(PROVIDED ENTRIES)
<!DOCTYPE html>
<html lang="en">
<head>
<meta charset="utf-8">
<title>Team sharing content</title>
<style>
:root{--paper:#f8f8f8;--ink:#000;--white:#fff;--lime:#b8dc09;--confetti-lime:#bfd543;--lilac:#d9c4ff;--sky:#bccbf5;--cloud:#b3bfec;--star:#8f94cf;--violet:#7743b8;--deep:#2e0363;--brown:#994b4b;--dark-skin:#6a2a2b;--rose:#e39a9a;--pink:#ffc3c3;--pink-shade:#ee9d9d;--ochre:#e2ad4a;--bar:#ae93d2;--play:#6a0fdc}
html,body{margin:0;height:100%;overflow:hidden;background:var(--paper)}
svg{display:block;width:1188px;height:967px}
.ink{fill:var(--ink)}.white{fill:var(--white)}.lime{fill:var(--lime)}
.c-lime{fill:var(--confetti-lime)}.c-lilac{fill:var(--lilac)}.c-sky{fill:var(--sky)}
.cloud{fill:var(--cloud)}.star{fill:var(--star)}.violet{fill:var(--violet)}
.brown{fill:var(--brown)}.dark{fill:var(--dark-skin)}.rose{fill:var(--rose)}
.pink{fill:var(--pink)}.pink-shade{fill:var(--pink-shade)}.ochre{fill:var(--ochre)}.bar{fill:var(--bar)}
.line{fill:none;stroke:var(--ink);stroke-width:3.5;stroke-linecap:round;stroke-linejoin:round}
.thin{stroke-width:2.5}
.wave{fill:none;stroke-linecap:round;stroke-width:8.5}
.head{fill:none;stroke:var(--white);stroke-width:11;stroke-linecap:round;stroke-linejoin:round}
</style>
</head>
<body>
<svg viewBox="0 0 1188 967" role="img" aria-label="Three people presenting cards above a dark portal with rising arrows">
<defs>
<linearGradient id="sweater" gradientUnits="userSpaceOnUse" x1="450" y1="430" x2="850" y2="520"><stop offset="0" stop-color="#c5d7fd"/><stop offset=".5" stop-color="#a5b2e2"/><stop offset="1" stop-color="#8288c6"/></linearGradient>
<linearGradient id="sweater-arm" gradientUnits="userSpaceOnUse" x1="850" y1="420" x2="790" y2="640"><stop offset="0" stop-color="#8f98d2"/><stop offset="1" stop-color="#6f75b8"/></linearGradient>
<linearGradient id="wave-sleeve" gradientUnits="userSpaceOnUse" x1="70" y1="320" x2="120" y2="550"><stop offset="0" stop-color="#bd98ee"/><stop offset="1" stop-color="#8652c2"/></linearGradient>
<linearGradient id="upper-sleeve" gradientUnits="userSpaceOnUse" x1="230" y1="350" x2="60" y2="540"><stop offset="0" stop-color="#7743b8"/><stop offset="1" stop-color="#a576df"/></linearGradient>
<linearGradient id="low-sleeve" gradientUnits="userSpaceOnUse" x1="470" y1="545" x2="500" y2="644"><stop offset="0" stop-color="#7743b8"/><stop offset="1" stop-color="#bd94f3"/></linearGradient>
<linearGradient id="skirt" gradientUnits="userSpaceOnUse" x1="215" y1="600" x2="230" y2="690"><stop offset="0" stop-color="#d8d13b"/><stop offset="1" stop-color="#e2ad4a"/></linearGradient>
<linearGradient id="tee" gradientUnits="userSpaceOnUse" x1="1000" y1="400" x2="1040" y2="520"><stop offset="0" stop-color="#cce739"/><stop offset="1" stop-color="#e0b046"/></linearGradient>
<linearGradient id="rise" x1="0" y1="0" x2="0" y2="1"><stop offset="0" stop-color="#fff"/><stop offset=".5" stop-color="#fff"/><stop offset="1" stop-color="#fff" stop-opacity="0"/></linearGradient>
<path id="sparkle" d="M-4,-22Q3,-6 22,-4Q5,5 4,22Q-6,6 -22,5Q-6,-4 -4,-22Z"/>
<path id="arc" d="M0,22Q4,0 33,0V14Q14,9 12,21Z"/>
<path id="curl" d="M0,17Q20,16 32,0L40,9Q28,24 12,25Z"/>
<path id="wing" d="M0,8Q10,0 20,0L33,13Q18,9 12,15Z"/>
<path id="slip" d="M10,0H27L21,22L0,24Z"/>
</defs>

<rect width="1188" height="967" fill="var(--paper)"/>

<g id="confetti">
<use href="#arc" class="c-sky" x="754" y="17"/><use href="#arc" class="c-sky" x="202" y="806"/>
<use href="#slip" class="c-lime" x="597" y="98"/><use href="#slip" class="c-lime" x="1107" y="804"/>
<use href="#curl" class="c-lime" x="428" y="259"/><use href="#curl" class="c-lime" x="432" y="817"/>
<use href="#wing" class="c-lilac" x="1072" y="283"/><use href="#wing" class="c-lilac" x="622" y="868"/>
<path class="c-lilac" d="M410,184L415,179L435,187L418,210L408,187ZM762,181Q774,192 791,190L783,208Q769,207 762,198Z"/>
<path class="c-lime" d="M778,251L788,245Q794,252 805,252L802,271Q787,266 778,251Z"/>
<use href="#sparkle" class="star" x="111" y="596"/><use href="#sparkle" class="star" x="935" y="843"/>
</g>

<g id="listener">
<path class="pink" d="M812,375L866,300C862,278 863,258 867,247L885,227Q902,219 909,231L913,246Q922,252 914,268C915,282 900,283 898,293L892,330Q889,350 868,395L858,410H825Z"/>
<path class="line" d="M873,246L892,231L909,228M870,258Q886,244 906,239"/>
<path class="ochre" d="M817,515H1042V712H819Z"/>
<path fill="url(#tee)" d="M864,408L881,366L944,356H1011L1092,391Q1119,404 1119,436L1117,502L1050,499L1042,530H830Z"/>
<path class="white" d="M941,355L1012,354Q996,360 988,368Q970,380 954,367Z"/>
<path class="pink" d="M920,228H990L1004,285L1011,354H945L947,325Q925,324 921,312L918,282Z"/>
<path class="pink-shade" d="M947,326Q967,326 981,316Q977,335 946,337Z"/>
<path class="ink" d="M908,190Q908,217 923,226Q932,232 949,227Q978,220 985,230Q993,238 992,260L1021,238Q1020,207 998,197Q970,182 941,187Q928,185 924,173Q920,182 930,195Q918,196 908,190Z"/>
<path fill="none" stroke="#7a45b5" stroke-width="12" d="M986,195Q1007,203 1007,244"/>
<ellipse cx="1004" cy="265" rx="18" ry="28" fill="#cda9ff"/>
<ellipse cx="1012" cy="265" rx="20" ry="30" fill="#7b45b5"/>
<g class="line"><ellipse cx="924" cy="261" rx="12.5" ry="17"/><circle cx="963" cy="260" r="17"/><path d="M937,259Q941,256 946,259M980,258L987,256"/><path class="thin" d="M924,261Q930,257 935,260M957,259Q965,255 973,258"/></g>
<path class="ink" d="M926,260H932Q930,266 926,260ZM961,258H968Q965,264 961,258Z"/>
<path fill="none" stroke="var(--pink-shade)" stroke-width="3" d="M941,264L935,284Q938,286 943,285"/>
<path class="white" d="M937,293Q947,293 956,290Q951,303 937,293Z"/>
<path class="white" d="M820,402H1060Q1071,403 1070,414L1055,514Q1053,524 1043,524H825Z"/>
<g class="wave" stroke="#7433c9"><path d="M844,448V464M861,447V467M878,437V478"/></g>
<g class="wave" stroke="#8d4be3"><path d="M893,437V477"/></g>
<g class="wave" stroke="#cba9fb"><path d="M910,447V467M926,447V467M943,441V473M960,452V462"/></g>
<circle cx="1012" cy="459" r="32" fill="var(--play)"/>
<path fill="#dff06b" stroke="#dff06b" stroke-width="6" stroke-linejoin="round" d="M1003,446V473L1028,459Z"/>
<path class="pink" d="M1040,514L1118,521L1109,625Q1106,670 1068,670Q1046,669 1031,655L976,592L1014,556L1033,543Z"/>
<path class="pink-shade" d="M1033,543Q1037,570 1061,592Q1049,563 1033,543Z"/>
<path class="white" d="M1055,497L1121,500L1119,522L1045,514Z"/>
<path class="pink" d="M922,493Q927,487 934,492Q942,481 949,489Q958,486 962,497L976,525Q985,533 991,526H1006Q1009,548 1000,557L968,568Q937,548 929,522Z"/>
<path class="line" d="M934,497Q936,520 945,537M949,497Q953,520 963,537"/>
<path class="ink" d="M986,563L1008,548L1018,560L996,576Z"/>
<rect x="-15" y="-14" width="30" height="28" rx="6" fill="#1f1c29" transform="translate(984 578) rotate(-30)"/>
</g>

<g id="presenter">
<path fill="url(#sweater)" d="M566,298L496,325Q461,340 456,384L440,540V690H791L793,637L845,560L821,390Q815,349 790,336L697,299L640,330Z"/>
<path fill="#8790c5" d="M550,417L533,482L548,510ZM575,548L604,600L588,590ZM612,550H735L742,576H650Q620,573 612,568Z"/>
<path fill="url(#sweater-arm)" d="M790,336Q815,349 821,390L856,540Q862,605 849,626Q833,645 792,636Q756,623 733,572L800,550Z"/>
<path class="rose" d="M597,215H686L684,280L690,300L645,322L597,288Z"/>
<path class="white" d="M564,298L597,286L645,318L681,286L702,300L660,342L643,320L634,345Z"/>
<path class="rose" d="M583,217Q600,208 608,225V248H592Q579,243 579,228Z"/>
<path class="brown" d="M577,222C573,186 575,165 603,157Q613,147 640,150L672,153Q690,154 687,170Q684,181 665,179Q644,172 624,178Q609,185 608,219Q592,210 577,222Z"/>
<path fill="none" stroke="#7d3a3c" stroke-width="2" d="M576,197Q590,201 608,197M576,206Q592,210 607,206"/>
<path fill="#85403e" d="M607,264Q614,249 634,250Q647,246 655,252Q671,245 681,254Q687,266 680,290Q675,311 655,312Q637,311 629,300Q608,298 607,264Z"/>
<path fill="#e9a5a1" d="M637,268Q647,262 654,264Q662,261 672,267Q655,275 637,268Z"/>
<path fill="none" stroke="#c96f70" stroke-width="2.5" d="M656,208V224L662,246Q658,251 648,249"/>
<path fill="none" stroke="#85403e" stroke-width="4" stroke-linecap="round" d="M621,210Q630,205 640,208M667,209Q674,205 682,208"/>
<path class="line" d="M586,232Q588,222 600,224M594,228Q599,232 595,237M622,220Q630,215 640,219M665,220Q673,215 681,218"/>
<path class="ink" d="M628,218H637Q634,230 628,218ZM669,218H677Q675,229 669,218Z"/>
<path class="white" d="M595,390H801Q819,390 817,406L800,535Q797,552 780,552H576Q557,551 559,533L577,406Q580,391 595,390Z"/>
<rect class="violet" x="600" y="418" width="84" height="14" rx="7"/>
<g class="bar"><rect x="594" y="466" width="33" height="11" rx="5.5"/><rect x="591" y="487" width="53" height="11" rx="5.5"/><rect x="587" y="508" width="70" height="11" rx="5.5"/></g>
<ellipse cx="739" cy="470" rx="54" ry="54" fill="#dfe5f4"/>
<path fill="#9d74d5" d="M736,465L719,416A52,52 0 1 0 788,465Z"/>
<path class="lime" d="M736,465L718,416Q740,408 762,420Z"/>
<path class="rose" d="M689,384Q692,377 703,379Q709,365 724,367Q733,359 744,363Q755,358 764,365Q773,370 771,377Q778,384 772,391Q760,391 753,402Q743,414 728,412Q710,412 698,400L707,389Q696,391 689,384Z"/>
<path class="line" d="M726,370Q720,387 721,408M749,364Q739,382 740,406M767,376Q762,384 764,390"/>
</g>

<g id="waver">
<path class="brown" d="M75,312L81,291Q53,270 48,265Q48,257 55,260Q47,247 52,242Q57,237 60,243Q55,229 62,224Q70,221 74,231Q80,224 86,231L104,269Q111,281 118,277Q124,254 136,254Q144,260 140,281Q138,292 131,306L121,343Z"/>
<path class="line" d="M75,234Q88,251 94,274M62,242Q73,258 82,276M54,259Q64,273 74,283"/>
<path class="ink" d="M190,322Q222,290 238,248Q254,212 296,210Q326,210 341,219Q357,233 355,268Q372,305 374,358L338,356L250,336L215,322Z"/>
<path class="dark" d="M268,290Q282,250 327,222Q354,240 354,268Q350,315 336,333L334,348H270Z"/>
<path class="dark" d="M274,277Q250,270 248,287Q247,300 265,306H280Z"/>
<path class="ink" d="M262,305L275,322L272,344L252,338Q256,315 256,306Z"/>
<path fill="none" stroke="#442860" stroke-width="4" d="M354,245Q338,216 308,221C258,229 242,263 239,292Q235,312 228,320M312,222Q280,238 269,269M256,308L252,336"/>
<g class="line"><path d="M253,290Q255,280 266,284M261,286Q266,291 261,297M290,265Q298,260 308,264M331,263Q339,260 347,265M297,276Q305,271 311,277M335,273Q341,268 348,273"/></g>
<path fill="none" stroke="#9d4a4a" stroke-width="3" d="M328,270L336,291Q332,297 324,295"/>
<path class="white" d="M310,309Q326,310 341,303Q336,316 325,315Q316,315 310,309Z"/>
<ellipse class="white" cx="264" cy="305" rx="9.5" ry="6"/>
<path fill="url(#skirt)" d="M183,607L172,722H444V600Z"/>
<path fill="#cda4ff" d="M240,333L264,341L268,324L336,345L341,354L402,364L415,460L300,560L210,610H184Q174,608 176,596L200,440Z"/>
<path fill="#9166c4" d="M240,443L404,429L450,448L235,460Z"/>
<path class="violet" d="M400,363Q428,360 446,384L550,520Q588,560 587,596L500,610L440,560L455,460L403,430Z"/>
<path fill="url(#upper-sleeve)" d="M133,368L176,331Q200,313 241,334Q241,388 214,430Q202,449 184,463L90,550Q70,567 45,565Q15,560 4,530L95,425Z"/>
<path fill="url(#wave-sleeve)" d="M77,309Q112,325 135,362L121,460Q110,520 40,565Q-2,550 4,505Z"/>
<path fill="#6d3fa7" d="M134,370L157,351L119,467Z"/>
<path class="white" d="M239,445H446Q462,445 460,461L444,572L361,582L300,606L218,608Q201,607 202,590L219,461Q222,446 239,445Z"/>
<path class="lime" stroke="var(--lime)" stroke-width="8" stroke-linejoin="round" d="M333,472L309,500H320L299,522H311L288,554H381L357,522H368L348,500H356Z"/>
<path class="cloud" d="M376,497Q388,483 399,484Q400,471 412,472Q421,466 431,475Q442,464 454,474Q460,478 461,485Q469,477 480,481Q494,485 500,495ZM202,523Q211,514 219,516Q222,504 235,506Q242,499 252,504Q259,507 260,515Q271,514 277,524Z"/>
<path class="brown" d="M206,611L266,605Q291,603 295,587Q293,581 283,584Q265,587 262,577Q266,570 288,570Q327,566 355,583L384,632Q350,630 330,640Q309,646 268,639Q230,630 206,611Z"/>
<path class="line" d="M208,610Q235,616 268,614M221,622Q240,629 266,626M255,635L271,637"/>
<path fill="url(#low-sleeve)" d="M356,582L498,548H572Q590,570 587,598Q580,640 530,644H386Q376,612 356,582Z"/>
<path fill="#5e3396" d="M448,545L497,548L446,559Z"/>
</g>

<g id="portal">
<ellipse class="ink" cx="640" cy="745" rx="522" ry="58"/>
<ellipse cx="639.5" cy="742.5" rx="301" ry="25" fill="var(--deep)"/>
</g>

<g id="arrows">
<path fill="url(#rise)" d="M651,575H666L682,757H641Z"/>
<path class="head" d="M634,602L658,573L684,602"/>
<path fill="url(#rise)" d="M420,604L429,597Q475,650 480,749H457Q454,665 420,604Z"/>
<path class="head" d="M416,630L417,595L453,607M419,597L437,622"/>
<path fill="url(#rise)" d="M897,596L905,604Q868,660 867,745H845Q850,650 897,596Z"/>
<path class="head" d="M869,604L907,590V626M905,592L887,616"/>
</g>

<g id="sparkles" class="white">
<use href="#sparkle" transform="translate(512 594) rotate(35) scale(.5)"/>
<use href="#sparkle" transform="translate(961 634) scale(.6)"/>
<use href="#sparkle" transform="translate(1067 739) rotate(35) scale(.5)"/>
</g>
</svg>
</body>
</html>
(End PROVIDED ENTRIES)
WHAT YOU WILL DO: Filtering the entries above by the word "scale", copy each line that matches.

PROBLEM SOLUTION:
<use href="#sparkle" transform="translate(512 594) rotate(35) scale(.5)"/>
<use href="#sparkle" transform="translate(961 634) scale(.6)"/>
<use href="#sparkle" transform="translate(1067 739) rotate(35) scale(.5)"/>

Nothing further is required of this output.